*Exercise*: In the records, each line holding "html" must be reported.

[Collected data]
■ ■ ■

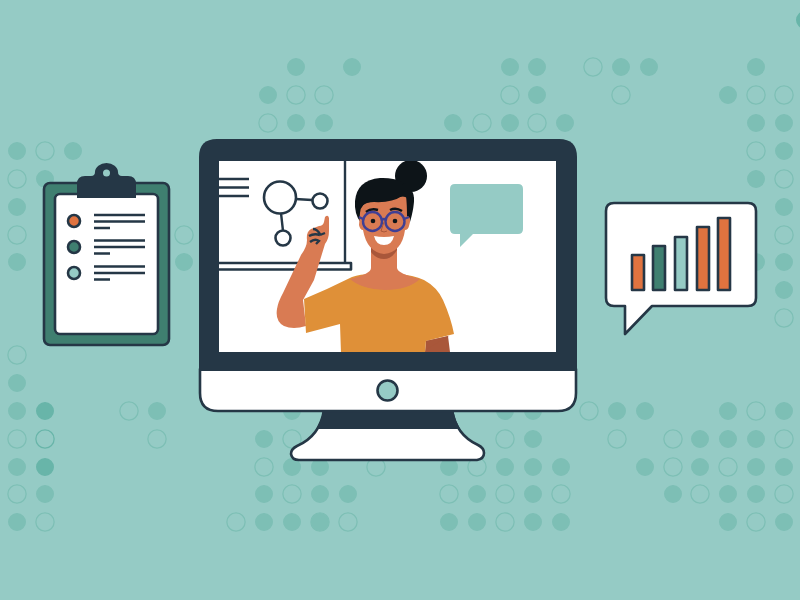
<!DOCTYPE html>
<html lang="en">
<head>
<meta charset="utf-8">
<title>Online class</title>
<style>
:root {
  --mint: #95cbc5;
  --dot: #7dbfb5;
  --dot-deep: #68b5a9;
  --navy: #253746;
  --white: #fff;
  --green: #3f7f70;
  --orange: #e0733f;
  --shirt: #df9038;
  --skin: #d97b53;
  --skin-shade: #a9573a;
  --hair: #0d1418;
  --glasses: #3f3f94;
}
html, body { margin: 0; overflow: hidden; background: var(--mint); }
svg { display: block; width: 800px; height: 600px; }
.dots { fill: none; stroke-linecap: round; stroke: var(--dot); stroke-width: 18; }
.dots .deep { stroke: var(--dot-deep); }
.dots .ring { stroke-width: 19.5; }
.dots .hole { stroke: var(--mint); stroke-width: 17; }
.outline { stroke: var(--navy); stroke-width: 2.6; stroke-linejoin: round; }
.rule { fill: none; stroke: var(--navy); stroke-width: 2.4; }
.white { fill: var(--white); }
.navy { fill: var(--navy); }
.mint { fill: var(--mint); }
.green { fill: var(--green); }
.orange { fill: var(--orange); }
.skin { fill: var(--skin); }
.shade { fill: var(--skin-shade); }
.shirt { fill: var(--shirt); }
.hair { fill: var(--hair); }
</style>
</head>
<body>
<svg viewBox="0 0 800 600" role="img" aria-label="A teacher waves from a computer screen between a clipboard and a bar chart">
  <defs>
    <path id="ring-dots" d="M593 67h0M296 95h0M324 95h0M510 95h0M621 95h0M756 95h0M784 95h0M268 123h0M482 123h0M537 123h0M45 151h0M756 151h0M17 179h0M784 179h0M17 235h0M184 235h0M784 235h0M784 318h0M17 355h0M129 411h0M589 411h0M756 411h0M17 439h0M157 439h0M292 439h0M505 439h0M617 439h0M673 439h0M784 439h0M264 467h0M376 467h0M477 467h0M673 467h0M728 467h0M17 494h0M292 494h0M449 494h0M505 494h0M561 494h0M700 494h0M784 494h0M45 522h0M236 522h0M320 522h0M348 522h0M505 522h0M756 522h0"/>
    <path id="deep-ring-dot" d="M45 439h0"/>
    <clipPath id="screen-clip"><rect x="219" y="161" width="337" height="191"/></clipPath>
    <g id="list-lines"><path class="rule" d="M94 0h51M94 6.500h51M94 13h16"/></g>
  </defs>

  <rect class="mint" width="800" height="600"/>

  <g class="dots">
    <path d="M296 67h0M352 67h0M510 67h0M537 67h0M621 67h0M649 67h0M756 67h0M268 95h0M537 95h0M728 95h0M296 123h0M324 123h0M453 123h0M510 123h0M565 123h0M756 123h0M784 123h0M17 151h0M73 151h0M784 151h0M45 179h0M756 179h0M17 207h0M784 207h0M17 262h0M184 262h0M756 262h0M784 262h0M784 290h0M17 383h0M17 411h0M157 411h0M292 411h0M505 411h0M533 411h0M617 411h0M645 411h0M728 411h0M784 411h0M264 439h0M533 439h0M700 439h0M728 439h0M756 439h0M17 467h0M292 467h0M320 467h0M449 467h0M505 467h0M533 467h0M561 467h0M645 467h0M700 467h0M756 467h0M784 467h0M45 494h0M264 494h0M320 494h0M348 494h0M477 494h0M533 494h0M673 494h0M728 494h0M756 494h0M17 522h0M264 522h0M292 522h0M449 522h0M477 522h0M533 522h0M561 522h0M728 522h0M784 522h0"/>
    <path class="deep" d="M45 411h0M45 467h0M805 20h0"/>
    <use href="#ring-dots" class="ring"/>
    <use href="#ring-dots" class="hole"/>
    <use href="#deep-ring-dot" class="ring deep"/>
    <use href="#deep-ring-dot" class="hole"/>
    <path d="M320 522h0"/>
  </g>

  <g id="clipboard">
    <rect class="green outline" x="44" y="183" width="125" height="162" rx="6"/>
    <rect class="white outline" x="55" y="194" width="103" height="140" rx="5"/>
    <path class="navy" d="M77 198v-14q0-8 8-8h6q4 0 4-4a11.500 9 0 0 1 23 0q0 4 4 4h6q8 0 8 8v14z"/>
    <circle class="mint" cx="106.500" cy="173" r="3.500"/>
    <circle class="orange outline" cx="74" cy="221" r="6"/>
    <circle class="green outline" cx="74" cy="247" r="6"/>
    <circle class="mint outline" cx="74" cy="273" r="6"/>
    <use href="#list-lines" y="215"/>
    <use href="#list-lines" y="240.500"/>
    <use href="#list-lines" y="266.500"/>
  </g>

  <g id="monitor">
    <path class="white outline" d="M324 410Q320 436 297 446Q291 449 291 454Q292 460 299 460H477Q484 459 484 453Q484 448 478 445Q456 435 452 410z"/>
    <path class="navy" d="M323 410H453Q455 420 460 429H316Q322 420 323 410z"/>
    <path class="white outline" d="M200 369V393Q200 411 218 411H558Q576 411 576 393V369z"/>
    <path class="navy" d="M199 371V157Q199 139 217 139H559Q577 139 577 157V371z"/>
    <circle class="mint outline" cx="387.500" cy="390.500" r="10"/>
    <rect class="white" x="219" y="161" width="337" height="191"/>
  </g>

  <g id="lesson" clip-path="url(#screen-clip)">
    <g id="whiteboard">
      <path class="rule" d="M345 161V263M219 179h30M219 187.500h30M219 196h30M295 199l17 1M281 213l2 18"/>
      <rect class="white outline" x="210" y="263" width="141" height="6.500"/>
      <g class="white outline">
        <circle cx="280" cy="197.500" r="16"/>
        <circle cx="320" cy="201" r="7.500"/>
        <circle cx="283" cy="238" r="7.500"/>
      </g>
    </g>
    <path id="speech-bubble" class="mint" d="M455 184H518Q523 184 523 189V229Q523 234 518 234H473L460 247V234H455Q450 234 450 229V189Q450 184 455 184z"/>

    <g id="teacher">
      <path class="skin" d="M307 240Q306 232 311 229L319 226Q323 226 324 222L325 217Q328 214 329 218L329 231Q329 239 325 244L314 280L303 300L306 326Q293 330 284 326Q275 321 277 309Q278 302 283 293L301 255Q307 247 307 240z"/>
      <path class="rule" d="M313 229q4 0 7 5M309 236q5-3 11-1M310 242q5-4 9-1l-3 3M320 235l5-2"/>
      <path class="shade" d="M426 341L448 336L450 352H425z"/>
      <path class="shirt" d="M304 299Q328 289 352 277Q360 274 372 274H398Q413 275 424 280Q437 287 443 300Q451 318 454 334L426 341L425 353H341L340 324L306 333z"/>
      <path class="shade" d="M426 341L449 336L427 349z"/>
      <path class="skin" d="M371 240H397V268Q398 274 420 279Q408 290 385 290Q361 289 350 279Q371 274 371 268z"/>
      <path class="shade" d="M371 245H397V250Q392 259 384 259Q376 259 371 252z"/>
      <circle class="hair" cx="411" cy="176" r="16"/>
      <path class="hair" d="M361 223Q354 214 355 201Q357 180 380 178Q405 177 413 193Q416 201 410 222z"/>
      <path class="skin" d="M360 213Q361 203 370 202L406 196Q407 204 407 216Q412 216 409 226Q408 230 405 230Q402 252 384 254Q367 252 363 230Q360 230 359 225z"/>
      <path class="hair" d="M358 214Q360 202 374 202Q392 203 402 196L408 198L407 216H411L414 198L402 184H372L357 197z"/>
      <path d="M366 212q5-4 12-2M390 210q6-3 12 1" fill="none" stroke="var(--hair)" stroke-width="2.500"/>
      <g fill="none" stroke="var(--glasses)" stroke-width="2.400">
        <circle cx="372.500" cy="221.500" r="9.500"/>
        <circle cx="395" cy="221.500" r="9.500"/>
        <path d="M382 220q2-2 4 0M363 219l-4-2M404 219l5-2"/>
      </g>
      <circle class="hair" cx="373" cy="221" r="2.300"/>
      <circle class="hair" cx="395" cy="221" r="2.300"/>
      <path d="M384 222l-3 9q3 2 6 0" fill="none" stroke="var(--skin-shade)" stroke-width="1"/>
      <path class="white" d="M374 236Q384 238 394 236Q392 245 384 245Q376 245 374 236z"/>
    </g>
  </g>

  <g id="chart-bubble">
    <path class="white outline" d="M614 203H748Q756 203 756 211V298Q756 306 748 306H652L625 334V306H614Q606 306 606 298V211Q606 203 614 203z"/>
    <g class="outline">
      <rect class="orange" x="632" y="255" width="12" height="35"/>
      <rect class="green" x="653" y="246" width="12" height="44"/>
      <rect class="mint" x="675" y="237" width="12" height="53"/>
      <rect class="orange" x="697" y="227" width="12" height="63"/>
      <rect class="orange" x="718" y="218" width="12" height="72"/>
    </g>
  </g>
</svg>
</body>
</html>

■ ■ ■

*Exercise result*:
<!DOCTYPE html>
<html lang="en">
html, body { margin: 0; overflow: hidden; background: var(--mint); }
</html>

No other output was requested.